Oct 25, 2009

Farmer's math doesn't add up

Celebrated a sweet Sunday with bushels of garlic. The hundreds of heads hanging from the rafters of the workshop came into the kitchen demanding liberation, so we triaged in the most socially inequitable of ways.

First, the biggest, most beautiful bulbs were savagely dismembered and put into a bowl for planting tomorrow. 800 cloves will return to the soil, enough for household use for us and Joe & Nathalie, enough to replant the following year, and hopefully 500 more for sale. A beautiful seed-saving tradition begins.

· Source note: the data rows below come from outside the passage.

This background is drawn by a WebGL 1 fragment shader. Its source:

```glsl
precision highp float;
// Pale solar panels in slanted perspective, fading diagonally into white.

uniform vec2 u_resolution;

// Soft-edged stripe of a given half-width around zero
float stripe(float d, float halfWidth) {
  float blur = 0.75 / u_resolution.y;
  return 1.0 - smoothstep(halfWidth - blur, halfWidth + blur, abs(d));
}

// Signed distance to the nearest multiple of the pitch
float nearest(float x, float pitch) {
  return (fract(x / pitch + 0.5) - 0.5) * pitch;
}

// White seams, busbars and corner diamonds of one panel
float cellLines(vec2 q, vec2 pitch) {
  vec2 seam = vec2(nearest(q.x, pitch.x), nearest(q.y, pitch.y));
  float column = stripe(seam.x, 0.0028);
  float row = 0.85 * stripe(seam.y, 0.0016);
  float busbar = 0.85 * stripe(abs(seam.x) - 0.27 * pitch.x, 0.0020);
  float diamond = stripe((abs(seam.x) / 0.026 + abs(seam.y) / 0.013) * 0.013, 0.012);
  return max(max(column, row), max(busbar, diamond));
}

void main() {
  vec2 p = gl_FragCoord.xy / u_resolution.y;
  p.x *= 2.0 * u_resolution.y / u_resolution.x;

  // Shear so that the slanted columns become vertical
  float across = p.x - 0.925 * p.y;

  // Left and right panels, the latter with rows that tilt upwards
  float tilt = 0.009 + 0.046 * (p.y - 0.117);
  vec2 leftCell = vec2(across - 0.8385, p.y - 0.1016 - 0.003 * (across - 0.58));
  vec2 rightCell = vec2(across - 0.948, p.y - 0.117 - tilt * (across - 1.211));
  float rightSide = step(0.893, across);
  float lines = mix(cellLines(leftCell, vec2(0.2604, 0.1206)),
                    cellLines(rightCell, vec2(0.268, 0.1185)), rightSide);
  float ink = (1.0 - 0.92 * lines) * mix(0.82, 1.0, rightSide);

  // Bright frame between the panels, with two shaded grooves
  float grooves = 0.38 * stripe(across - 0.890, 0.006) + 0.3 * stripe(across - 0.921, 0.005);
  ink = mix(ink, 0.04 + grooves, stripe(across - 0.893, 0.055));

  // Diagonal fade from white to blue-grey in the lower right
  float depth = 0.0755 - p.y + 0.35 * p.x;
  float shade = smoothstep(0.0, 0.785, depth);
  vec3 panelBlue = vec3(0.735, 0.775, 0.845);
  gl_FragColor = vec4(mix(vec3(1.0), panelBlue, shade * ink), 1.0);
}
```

Then the almost-as-big-and-beautiful bulbs were de-bearded (the roots that hang down and collect moisture, leading to rot), cleaned up a bit, and tied together in bundles for sale. Anyone wanting one of the last 8 bunches ($20/dozen) you better let us know soon.

Then all the misfits, the lost, the starting-to-rot, the teensy-weensy, those are what we get. 108 unsightly yet tasty bulbs to last us and our land partners till next summer. Of course they'll taste great, and be a great source of satisfaction all the long winter to pull another of our own garlics off the rafters, but where's the justice? Now I understand a bit how Costa Rican coffee farmers feel.

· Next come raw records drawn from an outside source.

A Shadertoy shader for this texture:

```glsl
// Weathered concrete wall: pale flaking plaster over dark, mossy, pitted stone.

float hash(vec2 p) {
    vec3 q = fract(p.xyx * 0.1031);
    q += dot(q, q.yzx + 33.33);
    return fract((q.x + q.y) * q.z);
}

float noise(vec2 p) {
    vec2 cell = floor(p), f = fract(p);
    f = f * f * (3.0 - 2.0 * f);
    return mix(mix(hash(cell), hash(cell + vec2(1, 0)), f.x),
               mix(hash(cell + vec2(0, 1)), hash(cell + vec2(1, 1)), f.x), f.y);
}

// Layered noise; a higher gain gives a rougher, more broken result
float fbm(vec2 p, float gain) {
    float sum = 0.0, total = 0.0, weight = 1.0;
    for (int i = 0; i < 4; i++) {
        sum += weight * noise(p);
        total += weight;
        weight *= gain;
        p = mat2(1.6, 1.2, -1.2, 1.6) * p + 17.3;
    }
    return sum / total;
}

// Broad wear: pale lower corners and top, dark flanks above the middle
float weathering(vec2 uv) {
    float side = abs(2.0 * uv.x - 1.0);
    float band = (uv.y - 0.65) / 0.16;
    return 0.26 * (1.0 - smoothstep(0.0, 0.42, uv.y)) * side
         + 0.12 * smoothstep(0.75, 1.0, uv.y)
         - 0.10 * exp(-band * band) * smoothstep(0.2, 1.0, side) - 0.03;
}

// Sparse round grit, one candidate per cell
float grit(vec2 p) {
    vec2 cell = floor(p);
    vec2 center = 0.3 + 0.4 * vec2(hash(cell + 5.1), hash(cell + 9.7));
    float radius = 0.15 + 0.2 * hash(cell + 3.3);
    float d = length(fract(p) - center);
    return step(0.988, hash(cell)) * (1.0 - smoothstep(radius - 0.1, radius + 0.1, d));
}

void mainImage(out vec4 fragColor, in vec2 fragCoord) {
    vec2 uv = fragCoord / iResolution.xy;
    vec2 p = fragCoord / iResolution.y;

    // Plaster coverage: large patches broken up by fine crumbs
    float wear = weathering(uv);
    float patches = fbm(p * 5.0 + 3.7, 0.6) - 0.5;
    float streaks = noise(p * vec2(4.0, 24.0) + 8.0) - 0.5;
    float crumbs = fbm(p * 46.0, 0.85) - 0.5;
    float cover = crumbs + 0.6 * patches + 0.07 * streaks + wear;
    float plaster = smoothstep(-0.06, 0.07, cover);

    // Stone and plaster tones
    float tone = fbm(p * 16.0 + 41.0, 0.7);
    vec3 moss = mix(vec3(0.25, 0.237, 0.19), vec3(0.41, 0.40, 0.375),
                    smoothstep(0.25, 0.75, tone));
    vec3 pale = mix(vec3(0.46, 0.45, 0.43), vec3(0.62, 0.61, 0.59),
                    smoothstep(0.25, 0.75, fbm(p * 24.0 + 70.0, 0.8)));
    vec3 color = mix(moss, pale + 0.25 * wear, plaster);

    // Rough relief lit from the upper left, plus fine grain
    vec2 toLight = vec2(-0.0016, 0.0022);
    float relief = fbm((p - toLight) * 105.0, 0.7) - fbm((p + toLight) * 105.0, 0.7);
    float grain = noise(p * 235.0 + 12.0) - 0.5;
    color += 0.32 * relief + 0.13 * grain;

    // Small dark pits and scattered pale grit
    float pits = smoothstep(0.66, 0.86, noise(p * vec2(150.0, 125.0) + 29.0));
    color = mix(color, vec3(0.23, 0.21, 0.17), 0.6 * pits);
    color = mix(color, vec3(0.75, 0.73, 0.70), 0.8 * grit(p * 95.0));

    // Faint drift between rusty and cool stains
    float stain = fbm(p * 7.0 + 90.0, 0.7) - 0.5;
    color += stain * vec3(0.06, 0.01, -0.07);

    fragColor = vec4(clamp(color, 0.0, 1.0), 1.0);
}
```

Still, amidst the unjust distribution it was a lovely family activity, a bit of economic yield, and yet another step deeper into this farmer identity.


  1. Ever eaten a yellow bannana in central america? Never.

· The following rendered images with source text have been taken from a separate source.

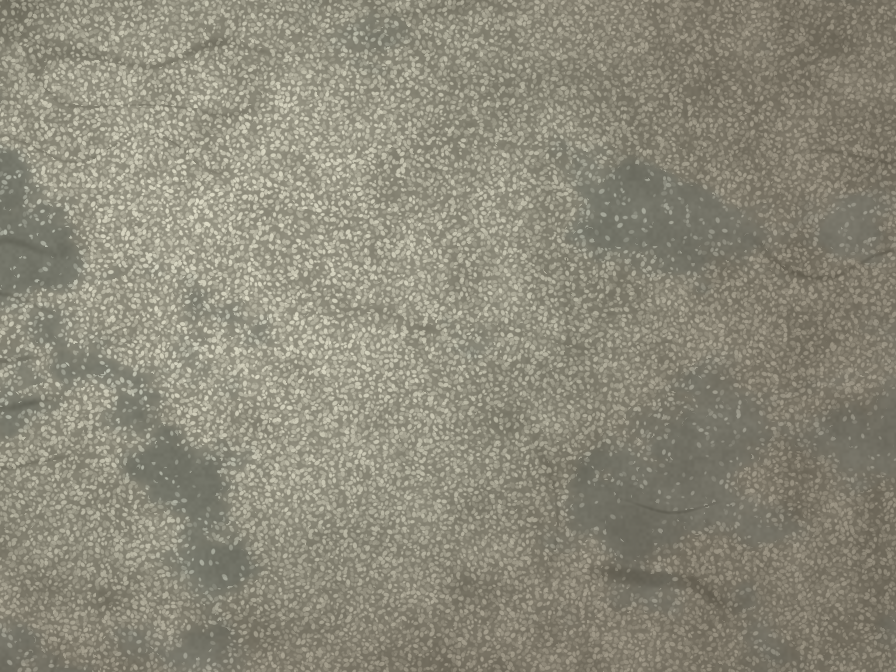
Reproduce this texture procedurally as a WebGL 1 fragment shader.

```glsl
precision highp float;
// Worn metallic wallpaper: pale irregular flecks scattered over a grey ground.
// Jittered cells make the flecks; layered noise rubs them away in ragged
// patches, ridged noise adds fine creases, and a soft light falls from the left.
uniform vec2 u_resolution;

const vec3 DARK = vec3(0.42, 0.41, 0.355);
const vec3 PALE = vec3(0.87, 0.86, 0.78);
const vec3 WARM_TINT = vec3(1.015, 0.985, 0.985);
const vec3 COOL_TINT = vec3(0.965, 0.995, 1.02);
const vec2 LIGHT_CENTER = vec2(0.32, 0.62);
const float FLECKS_PER_HEIGHT = 150.0;
const float FLECK_SOFTNESS = 0.3;
const float PATCH_SCALE = 5.0;
const float WORN_LEVEL = 0.08;
const float CREASE_DEPTH = 0.13;

float hash(vec2 p) {
  vec3 q = fract(vec3(p.xyx) * 0.1031);
  q += dot(q, q.yzx + 33.33);
  return fract((q.x + q.y) * q.z);
}

float noise(vec2 p) {
  vec2 i = floor(p);
  vec2 f = fract(p);
  f = f * f * (3.0 - 2.0 * f);
  float low = mix(hash(i), hash(i + vec2(1.0, 0.0)), f.x);
  float high = mix(hash(i + vec2(0.0, 1.0)), hash(i + 1.0), f.x);
  return mix(low, high, f.y);
}

float fbm(vec2 p) {
  float sum = 0.0;
  float weight = 0.5;
  for (int i = 0; i < 5; i++) {
    sum += weight * noise(p);
    p = mat2(1.6, 1.2, -1.2, 1.6) * p + 17.3;
    weight *= 0.5;
  }
  return sum / 0.96875;
}

// Brightness of the strongest fleck here; fewer survive at low coverage.
float flecks(vec2 p, float coverage) {
  vec2 cell = floor(p);
  float best = 0.0;
  for (int y = -1; y <= 1; y++) {
    for (int x = -1; x <= 1; x++) {
      vec2 id = cell + vec2(float(x), float(y));
      vec2 jitter = vec2(hash(id + 11.0), hash(id + 47.0));
      vec2 d = p - id - jitter;
      float angle = 6.2832 * hash(id + 83.0);
      float c = cos(angle);
      float s = sin(angle);
      d = mat2(c, s, -s, c) * d * vec2(0.85, 1.25);
      float radius = mix(0.35, 0.68, hash(id + 131.0));
      float body = 1.0 - smoothstep(radius - FLECK_SOFTNESS, radius + 0.12, length(d));
      float shine = mix(0.25, 1.0, hash(id + 173.0));
      best = max(best, body * shine * step(hash(id + 211.0), coverage));
    }
  }
  return best;
}

// Thin broken lines, mostly level, with a fainter steep set.
float creases(vec2 p) {
  vec2 bent = p + 0.07 * vec2(noise(p * 9.0), noise(p * 9.0 + 31.0));
  float level = abs(noise(bent * vec2(3.0, 13.0) + 5.0) - 0.5);
  float steep = abs(noise(bent * vec2(11.0, 4.0) + 61.0) - 0.5);
  float levelMask = smoothstep(0.5, 0.75, noise(p * vec2(4.0, 6.0) + 23.0));
  float steepMask = smoothstep(0.6, 0.85, noise(p * 5.0 + 71.0));
  return (1.0 - smoothstep(0.0, 0.06, level)) * levelMask
       + 0.6 * (1.0 - smoothstep(0.0, 0.05, steep)) * steepMask;
}

void main() {
  vec2 p = gl_FragCoord.xy / u_resolution.y;

  // Broad light, fading to the right and the lower edge
  float reach = length((p - LIGHT_CENTER) * vec2(0.95, 1.15));
  float light = 1.0 - smoothstep(0.08, 1.0, reach);

  // Rubbed patches and creases thin the flecks out
  float wear = smoothstep(0.57, 0.71, fbm(p * PATCH_SCALE * vec2(0.9, 1.25) + 3.7));
  float crease = creases(p);
  float mottle = fbm(p * 16.0 + 91.0) - 0.5;
  float coverage = clamp(0.95 + 0.5 * mottle - 0.82 * wear - 0.35 * crease, 0.0, 1.0);

  // Ground tone plus flecks
  float ground = mix(mix(0.06, 0.31, light), WORN_LEVEL, 0.85 * wear);
  float fleck = flecks(p * FLECKS_PER_HEIGHT, coverage);
  float grain = noise(p * FLECKS_PER_HEIGHT * 1.3 + 7.0) - 0.5;
  float tone = ground + fleck * mix(0.32, 0.64, light);
  tone += 0.22 * mottle + 0.07 * grain - CREASE_DEPTH * crease;

  // Warm away from the light, cool where worn
  vec3 color = mix(DARK, PALE, clamp(tone, -0.12, 1.05));
  color *= mix(WARM_TINT, vec3(1.0), smoothstep(0.0, 0.6, light));
  color *= mix(vec3(1.0), COOL_TINT, wear);
  gl_FragColor = vec4(clamp(color, 0.0, 1.0), 1.0);
}
```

  2. only on a plantation. But i used to eat the world's best chocolate-covered frozen bananas ("choco's") in guatemala. So good that the 25 centavo coin was commonly known as a choco, cause that was the price of the treat.

  3. Nice--love garlic! I just taught my daughter last night how to push on the garlic so that the skin comes right off. And the key secret to getting the smell (some love, some hate) off your fingers. Wash hands in wet coffee grounds! Works better than anything. A clove a day keeps the cold away! CHeers! Michele